Alpha launch
Firefly Aerospsce’s Alpha ignites its engines for liftoff Oct. 1 from Vandenberg Space Force Base. Credit: Firefly Aerospace/Everyday Astronaut

WASHINGTON — Firefly Aerospace’s Alpha launch vehicle reached orbit for the first time Oct. 1, just hours after the U.S. Space Force announced it awarded the company a $17.6 million contract for a 2023 mission to demonstrate rapid-response space launch.

Jason Mello, president of Firefly Space Transport Services, said the Space Force contract is a “game changer” that opens up opportunities in the highly competitive national security launch market. 

As a new entrant, Firefly faces an uphill climb, “but it was really important for us to get our first Space Force contract,” Mello told SpaceNews.

The contract is for the Tactically Responsive Space TacRS-3 mission, where Firefly will be given just 24 hours’ notice to launch a Millennium Space small satellite to low Earth orbit. 

“We won against a very tough line of competitors,” he said. 

Jason Mello, president of Firefly Space Transport Services

Mello joined Firefly less than a year ago after retiring from the U.S. Air Force. He said responsive launch was talked about back when he was in the service, but there was never enough funding or capabilities to do it. “Now there’s a real push to rapidly respond to threats and develop that operational capability,” he said.

The company is marketing the Alpha launch vehicle, which can deploy 1,000 kilograms to low Earth orbit, as an alternative to other small launcher competitors that can only lift a fraction of that, Mello said. He said a newer version of Alpha will lift up to 1,400 kilograms. 

For responsive launch, another selling point is having more than one launch location. Firefly now only launches from Vandenberg Space Force Base, California, but plans to also launch from Cape Canaveral, Florida

The TacRS-3 demonstration is significant for Firefly to build experience supporting military customers, Mello said. “It will definitely help us as a company to mature and to be able to meet the operational requirement.”

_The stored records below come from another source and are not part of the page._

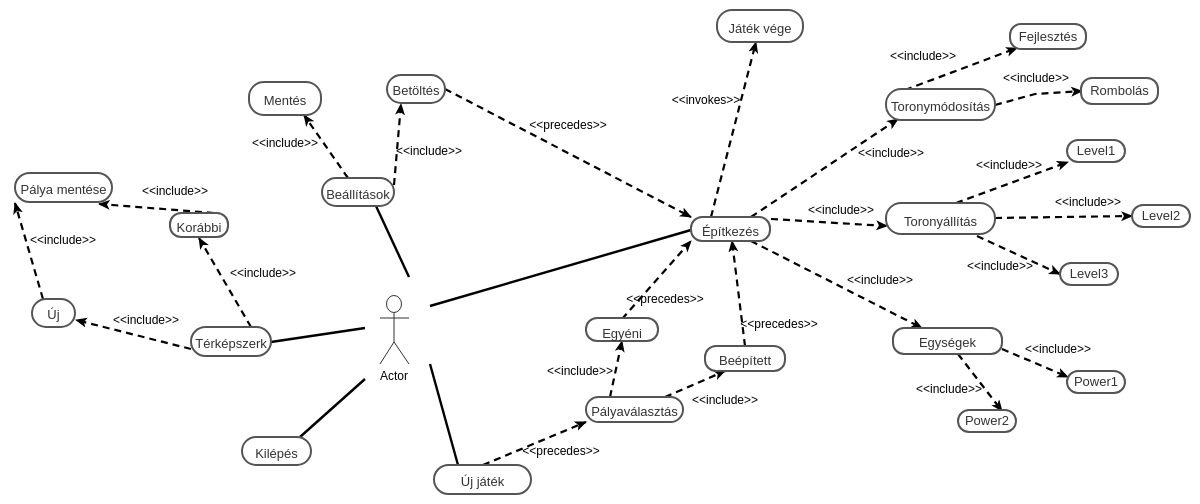
<!DOCTYPE html>
<html lang="hu">
<head>
<meta charset="utf-8">
<title>Use case diagram</title>
<style>
:root { --paper: #fff; --line: #000; --node-border: #555; --node-text: #333; }
* { box-sizing: border-box; }
html, body { margin: 0; }
body { width: 1200px; height: 504px; overflow: hidden; background: var(--paper); }
.diagram { position: relative; width: 1200px; height: 504px; overflow: hidden; font: 13px/16px "Liberation Sans", Arial, sans-serif; }
.connectors { position: absolute; left: 0; top: 0; }
.association { stroke: var(--line); stroke-width: 2.4; fill: none; }
.dependency { stroke: var(--line); stroke-width: 2.2; stroke-dasharray: 7 5; fill: none; marker-end: url(#arrow); }
.actor { stroke: #333; stroke-width: 1; fill: var(--paper); }
.node { position: absolute; left: var(--x); top: var(--y); width: var(--w); height: var(--h); display: flex; align-items: center; justify-content: center; padding-top: 3px; border: 2px solid var(--node-border); border-radius: 16px; background: var(--paper); color: var(--node-text); white-space: nowrap; }
.small { border-radius: 12px; padding-top: 0; }
.label { position: absolute; left: var(--x); top: var(--y); transform: translate(-50%, -50%); font-size: 12px; line-height: 14px; color: var(--line); white-space: nowrap; }
</style>
</head>
<body>
<main class="diagram">
<svg class="connectors" width="1200" height="504" viewBox="0 0 1200 504" aria-hidden="true">
  <defs>
    <marker id="arrow" markerUnits="userSpaceOnUse" markerWidth="14" markerHeight="12" refX="11" refY="5" orient="auto">
      <path d="M0 0 L12 5 L0 10 L3 5 Z"/>
    </marker>
  </defs>
  <g class="association">
    <line x1="376" y1="206" x2="409" y2="277"/>
    <line x1="430" y1="306" x2="691" y2="230"/>
    <line x1="271" y1="342" x2="365" y2="328"/>
    <line x1="300" y1="437" x2="365" y2="379"/>
    <line x1="430" y1="364" x2="458" y2="465"/>
  </g>
  <g>
    <path class="dependency" d="M348 178 L304 115"/>
    <path class="dependency" d="M394 185 L401 104"/>
    <path class="dependency" d="M445 89 L691 217"/>
    <path class="dependency" d="M214 213 L99 204"/>
    <path class="dependency" d="M43 299 L15 203"/>
    <path class="dependency" d="M251 327 L199 238"/>
    <path class="dependency" d="M191 349 L76 320"/>
    <path class="dependency" d="M711 217 L756 42"/>
    <path class="dependency" d="M751 217 L898 119"/>
    <path class="dependency" d="M771 219 L887 226"/>
    <path class="dependency" d="M751 241 L922 328"/>
    <path class="dependency" d="M905 90 L1017 48"/>
    <path class="dependency" d="M995 105 L1035 94 L1082 91"/>
    <path class="dependency" d="M956 203 L1068 162"/>
    <path class="dependency" d="M995 218 L1132 216"/>
    <path class="dependency" d="M977 236 L1060 274"/>
    <path class="dependency" d="M1002 349 L1068 377"/>
    <path class="dependency" d="M958 354 L1002 411"/>
    <path class="dependency" d="M622 319 L691 241"/>
    <path class="dependency" d="M745 346 L732 241"/>
    <path class="dependency" d="M610 397 L622 341"/>
    <path class="dependency" d="M665 397 L725 371"/>
    <path class="dependency" d="M483 465 L586 422"/>
  </g>
  <g class="actor">
    <ellipse cx="394" cy="304" rx="7.5" ry="8.5"/>
    <path fill="none" d="M394 313 V342 M380 318 H409 M394 342 L380 364 M394 342 L409 364"/>
  </g>
</svg>

<div class="node" style="--x:716px;--y:9px;--w:88px;--h:34px;padding-top:5px">Játék vége</div>
<div class="node" style="--x:248px;--y:81px;--w:74px;--h:35px;padding-top:5px">Mentés</div>
<div class="node" style="--x:386px;--y:74px;--w:60px;--h:30px">Betöltés</div>
<div class="node" style="--x:321px;--y:177px;--w:74px;--h:30px;padding-top:5px">Beállítások</div>
<div class="node" style="--x:14px;--y:172px;--w:99px;--h:31px;padding-top:5px">Pálya mentése</div>
<div class="node small" style="--x:169px;--y:212px;--w:60px;--h:26px;padding-top:5px">Korábbi</div>
<div class="node" style="--x:31px;--y:298px;--w:45px;--h:30px;padding-top:4px">Új</div>
<div class="node" style="--x:190px;--y:326px;--w:82px;--h:31px;padding-top:4px">Térképszerk</div>
<div class="node" style="--x:241px;--y:436px;--w:71px;--h:30px;padding-top:5px">Kilépés</div>
<div class="node" style="--x:433px;--y:464px;--w:99px;--h:31px;padding-top:4px">Új játék</div>
<div class="node" style="--x:585px;--y:396px;--w:99px;--h:27px;padding-top:5px">Pályaválasztás</div>
<div class="node small" style="--x:585px;--y:317px;--w:74px;--h:25px;padding-top:9px">Egyéni</div>
<div class="node small" style="--x:704px;--y:345px;--w:82px;--h:27px;padding-top:5px">Beépített</div>
<div class="node small" style="--x:690px;--y:216px;--w:81px;--h:26px;padding-top:6px">Építkezés</div>
<div class="node" style="--x:885px;--y:88px;--w:111px;--h:33px;padding-top:5px">Toronymódosítás</div>
<div class="node" style="--x:885px;--y:202px;--w:111px;--h:33px;padding-top:6px">Toronyállítás</div>
<div class="node small" style="--x:892px;--y:327px;--w:111px;--h:28px;padding-top:3px">Egységek</div>
<div class="node small" style="--x:1009px;--y:23px;--w:78px;--h:27px">Fejlesztés</div>
<div class="node small" style="--x:1080px;--y:77px;--w:79px;--h:28px">Rombolás</div>
<div class="node small" style="--x:1066px;--y:139px;--w:60px;--h:24px">Level1</div>
<div class="node small" style="--x:1131px;--y:204px;--w:60px;--h:24px">Level2</div>
<div class="node small" style="--x:1059px;--y:262px;--w:60px;--h:24px">Level3</div>
<div class="node small" style="--x:1066px;--y:370px;--w:60px;--h:24px">Power1</div>
<div class="node small" style="--x:957px;--y:409px;--w:60px;--h:24px">Power2</div>

<span class="label" style="--x:394px;--y:376px">Actor</span>
<span class="label" style="--x:285px;--y:143px">&lt;&lt;include&gt;&gt;</span>
<span class="label" style="--x:429px;--y:151px">&lt;&lt;include&gt;&gt;</span>
<span class="label" style="--x:568px;--y:125px">&lt;&lt;precedes&gt;&gt;</span>
<span class="label" style="--x:175px;--y:191px">&lt;&lt;include&gt;&gt;</span>
<span class="label" style="--x:63px;--y:240px">&lt;&lt;include&gt;&gt;</span>
<span class="label" style="--x:263px;--y:273px">&lt;&lt;include&gt;&gt;</span>
<span class="label" style="--x:146px;--y:320px">&lt;&lt;include&gt;&gt;</span>
<span class="label" style="--x:706px;--y:100px">&lt;&lt;invokes&gt;&gt;</span>
<span class="label" style="--x:891px;--y:153px">&lt;&lt;include&gt;&gt;</span>
<span class="label" style="--x:841px;--y:210px">&lt;&lt;include&gt;&gt;</span>
<span class="label" style="--x:880px;--y:280px">&lt;&lt;include&gt;&gt;</span>
<span class="label" style="--x:923px;--y:56px">&lt;&lt;include&gt;&gt;</span>
<span class="label" style="--x:1036px;--y:78px">&lt;&lt;include&gt;&gt;</span>
<span class="label" style="--x:1009px;--y:165px">&lt;&lt;include&gt;&gt;</span>
<span class="label" style="--x:1088px;--y:202px">&lt;&lt;include&gt;&gt;</span>
<span class="label" style="--x:1000px;--y:266px">&lt;&lt;include&gt;&gt;</span>
<span class="label" style="--x:1058px;--y:349px">&lt;&lt;include&gt;&gt;</span>
<span class="label" style="--x:949px;--y:389px">&lt;&lt;include&gt;&gt;</span>
<span class="label" style="--x:665px;--y:299px">&lt;&lt;precedes&gt;&gt;</span>
<span class="label" style="--x:779px;--y:324px">&lt;&lt;precedes&gt;&gt;</span>
<span class="label" style="--x:580px;--y:371px">&lt;&lt;include&gt;&gt;</span>
<span class="label" style="--x:725px;--y:400px">&lt;&lt;include&gt;&gt;</span>
<span class="label" style="--x:561px;--y:451px">&lt;&lt;precedes&gt;&gt;</span>
</main>
</body>
</html>
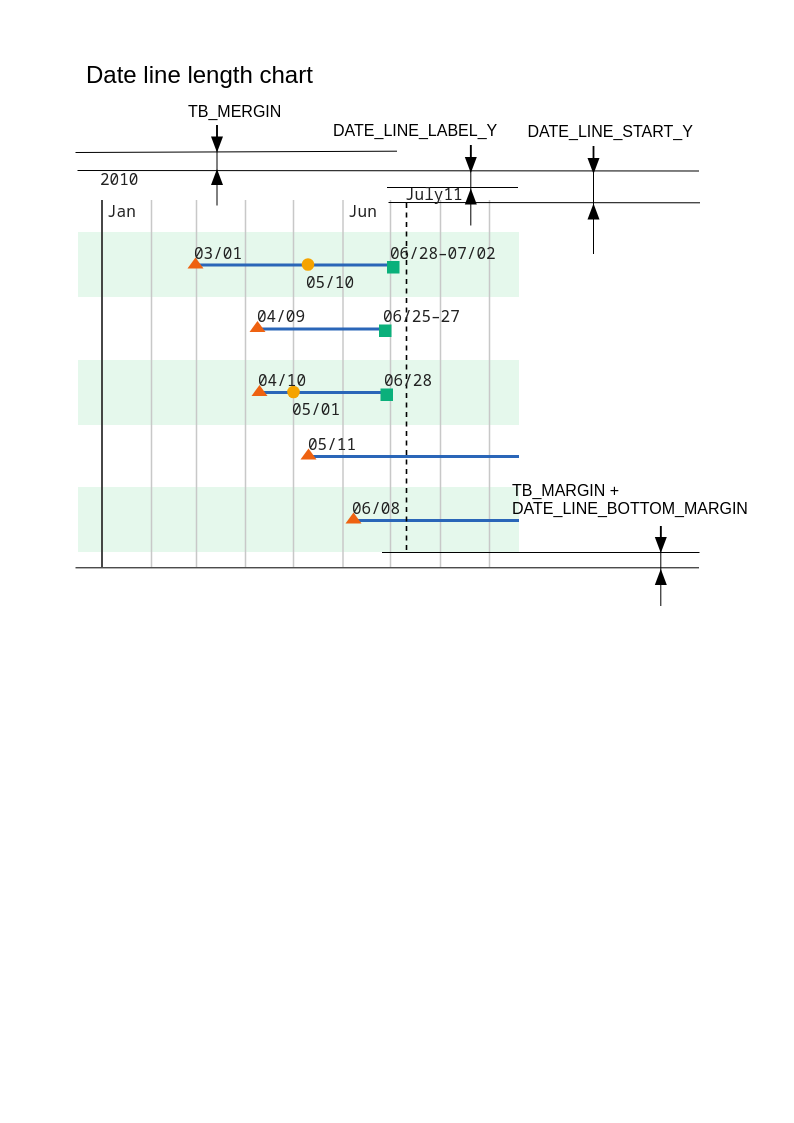
<!DOCTYPE html>
<html lang="en">
<head>
<meta charset="utf-8">
<title>Date line length chart</title>
<style>
:root {
  --ink: #000;
  --paper: #fff;
  --band: #e5f8ec;
  --month-line: #c8c8c8;
  --year-line: #333;
  --bar: #2a66b8;
  --start: #ee6211;
  --middle: #f5a300;
  --finish: #0bb07b;
}
* { box-sizing: border-box; margin: 0; padding: 0; }
html, body { width: 794px; height: 1123px; overflow: hidden; background: var(--paper); }
.sheet { position: relative; width: 794px; height: 1123px; overflow: hidden; color: var(--ink); font: 16px/20px "Liberation Sans", sans-serif; }
h1 { position: absolute; left: 86px; top: 61px; font-size: 24px; line-height: 28px; font-weight: 400; white-space: nowrap; }
.bands { position: absolute; left: 78px; top: 232px; width: 441px; display: grid; grid-template-rows: 65px 63px 65px 62px 65px; }
.band:nth-child(odd) { background: var(--band); }
.diagram { position: absolute; left: 0; top: 0; }
.label { position: absolute; left: var(--x); top: var(--y); white-space: nowrap; }
.two-line { line-height: 18px; }
.date { font-family: "Noto Sans Mono", monospace; color: #222; }
.months { stroke: var(--month-line); stroke-width: 1.5; }
.bars { stroke: var(--bar); stroke-width: 3; }
.guides { stroke: var(--ink); stroke-width: 1; }
.starts { fill: var(--start); }
.middles { fill: var(--middle); }
.finishes { fill: var(--finish); }
</style>
</head>
<body>
<main class="sheet">
  <h1>Date line length chart</h1>

  <div class="bands">
    <div class="band"></div>
    <div class="band"></div>
    <div class="band"></div>
    <div class="band"></div>
    <div class="band"></div>
  </div>

  <svg class="diagram" width="794" height="1123" viewBox="0 0 794 1123" aria-hidden="true">
    <defs>
      <path id="start-mark" d="M0-6L8 5H-8Z"/>
      <rect id="finish-mark" x="-6" y="-6" width="12.5" height="12.5"/>
      <path id="arrow-down" d="M-6-16H6L0 0Z"/>
      <path id="arrow-up" d="M-6 16H6L0 0Z"/>
    </defs>

    <g class="months">
      <line x1="151.5" y1="200" x2="151.5" y2="567"/>
      <line x1="196.5" y1="200" x2="196.5" y2="567"/>
      <line x1="245.5" y1="200" x2="245.5" y2="567"/>
      <line x1="293.5" y1="200" x2="293.5" y2="567"/>
      <line x1="343" y1="200" x2="343" y2="567"/>
      <line x1="390.5" y1="200" x2="390.5" y2="567"/>
      <line x1="440.5" y1="200" x2="440.5" y2="567"/>
      <line x1="489.5" y1="200" x2="489.5" y2="567"/>
    </g>
    <line x1="102" y1="200" x2="102" y2="567" stroke="var(--year-line)" stroke-width="1.8"/>

    <g class="bars">
      <line x1="196" y1="265" x2="393" y2="265"/>
      <line x1="258" y1="329" x2="385" y2="329"/>
      <line x1="260" y1="392.5" x2="387" y2="392.5"/>
      <line x1="309" y1="456.5" x2="519" y2="456.5"/>
      <line x1="354" y1="520.5" x2="519" y2="520.5"/>
    </g>
    <g class="starts">
      <use href="#start-mark" x="195.5" y="263.5"/>
      <use href="#start-mark" x="257.5" y="327"/>
      <use href="#start-mark" x="259.5" y="391"/>
      <use href="#start-mark" x="308.5" y="454.5"/>
      <use href="#start-mark" x="353.5" y="518.5"/>
    </g>
    <g class="middles">
      <circle cx="308" cy="264.5" r="6.3"/>
      <circle cx="293.5" cy="392" r="6.3"/>
    </g>
    <g class="finishes">
      <use href="#finish-mark" x="393" y="267"/>
      <use href="#finish-mark" x="385" y="330.5"/>
      <use href="#finish-mark" x="386.5" y="394.5"/>
    </g>

    <line x1="406.5" y1="203" x2="406.5" y2="552" stroke="var(--ink)" stroke-width="1.6" stroke-dasharray="5 4.5"/>

    <g class="guides">
      <line x1="75.5" y1="152.5" x2="397" y2="151.2"/>
      <line x1="77.5" y1="170.5" x2="699" y2="171"/>
      <line x1="387" y1="187.5" x2="518" y2="187.5"/>
      <line x1="388.5" y1="202.5" x2="700" y2="202.8"/>
      <line x1="382" y1="552.5" x2="699.5" y2="552.5"/>
      <line x1="75.5" y1="567.8" x2="699" y2="567.8"/>
      <line x1="217" y1="125" x2="217" y2="205.5"/>
      <line x1="470.8" y1="145" x2="470.8" y2="225.5"/>
      <line x1="593.5" y1="146" x2="593.5" y2="254"/>
      <line x1="660.8" y1="526" x2="660.8" y2="606"/>
    </g>
    <g stroke="var(--ink)" stroke-width="1.8">
      <line x1="217" y1="125" x2="217" y2="140"/>
      <line x1="470.8" y1="145" x2="470.8" y2="160"/>
      <line x1="593.5" y1="146" x2="593.5" y2="161"/>
      <line x1="660.8" y1="526" x2="660.8" y2="540"/>
    </g>
    <g fill="var(--ink)">
      <use href="#arrow-down" x="217" y="152.5"/>
      <use href="#arrow-up" x="217" y="169"/>
      <use href="#arrow-down" x="470.8" y="173"/>
      <use href="#arrow-up" x="470.8" y="188.5"/>
      <use href="#arrow-down" x="593.5" y="174"/>
      <use href="#arrow-up" x="593.5" y="203.5"/>
      <use href="#arrow-down" x="660.8" y="553"/>
      <use href="#arrow-up" x="660.8" y="569"/>
    </g>
  </svg>

  <p class="label" style="--x:188px;--y:101.5px">TB_MERGIN</p>
  <p class="label" style="--x:333px;--y:120.5px">DATE_LINE_LABEL_Y</p>
  <p class="label" style="--x:527.5px;--y:121.5px">DATE_LINE_START_Y</p>
  <p class="label two-line" style="--x:512px;--y:481.5px">TB_MARGIN +<br>DATE_LINE_BOTTOM_MARGIN</p>

  <p class="label date" style="--x:100px;--y:169px">2010</p>
  <p class="label date" style="--x:107px;--y:201px">Jan</p>
  <p class="label date" style="--x:348px;--y:201px">Jun</p>
  <p class="label date" style="--x:405px;--y:184px">July11</p>

  <p class="label date" style="--x:194px;--y:243px">03/01</p>
  <p class="label date" style="--x:306px;--y:272px">05/10</p>
  <p class="label date" style="--x:390px;--y:243px">06/28–07/02</p>

  <p class="label date" style="--x:257px;--y:306px">04/09</p>
  <p class="label date" style="--x:383px;--y:306px">06/25–27</p>

  <p class="label date" style="--x:258px;--y:370px">04/10</p>
  <p class="label date" style="--x:292px;--y:399px">05/01</p>
  <p class="label date" style="--x:384px;--y:370px">06/28</p>

  <p class="label date" style="--x:308px;--y:434px">05/11</p>
  <p class="label date" style="--x:352px;--y:498px">06/08</p>
</main>
</body>
</html>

The next launch scheduled for Alpha is the NASA Venture Class Launch Service Demonstration 2 planned for later this year. Meanwhile, between now and when the Space Force mission is called up next year, “we’re going to be working very closely with Millennium on the interfaces to ensure that we have a smooth mission integration,” he said. “We’re already starting to have those discussions.”

By requiring launch and payload providers to work together upfront, the Space Force is helping the industry, especially launch providers “so we are able to launch satellites from different providers,” said Mello. “That’s going to be really important to be able to get to that 24 hour period.”

National security space launch

A longer term goal for Firefly is to compete for national security space launch missions with a future medium-class vehicle it will develop in partnership with Northrop Grumman

“Our plan right now is to look at NSSL Phase 3,” said Mello. 

The Space Force plans to select launch providers in 2024 for the National Security Space Launch (NSSL) Phase 3 contracts. United Launch Alliance and SpaceX won Phase 2 in 2020, and their current contracts will be recompeted.

Northrop Grumman in August announced it selected Firefly to provide an American-built first-stage upgrade for the Antares rocket in order to end Northrop’s current reliance on Ukrainian and Russian suppliers for the Antares first stage. The upgraded Antares 330 — which will use seven Firefly Miranda engines — will support NASA’s space station commercial resupply services. 

The new medium launch vehicle is projected to lift more than 13,000 kilograms to low Earth orbit. “We’ll be working with Northrop Grumman on how to meet the national security space requirements for Phase 3,” Mello said. 

“I think it is exciting right now for the commercial marketplace to be able to provide capabilities to the government,” he said. “The Space Force is really looking for what capabilities are out there,” he added. “We are contested when it comes to space and the ability to launch is so vitally important to our national security.”

Sandra Erwin writes about military space programs, policy, technology and the industry that supports this sector. She has covered the military, the Pentagon, Congress and the defense industry for nearly two decades as editor of NDIA’s National Defense...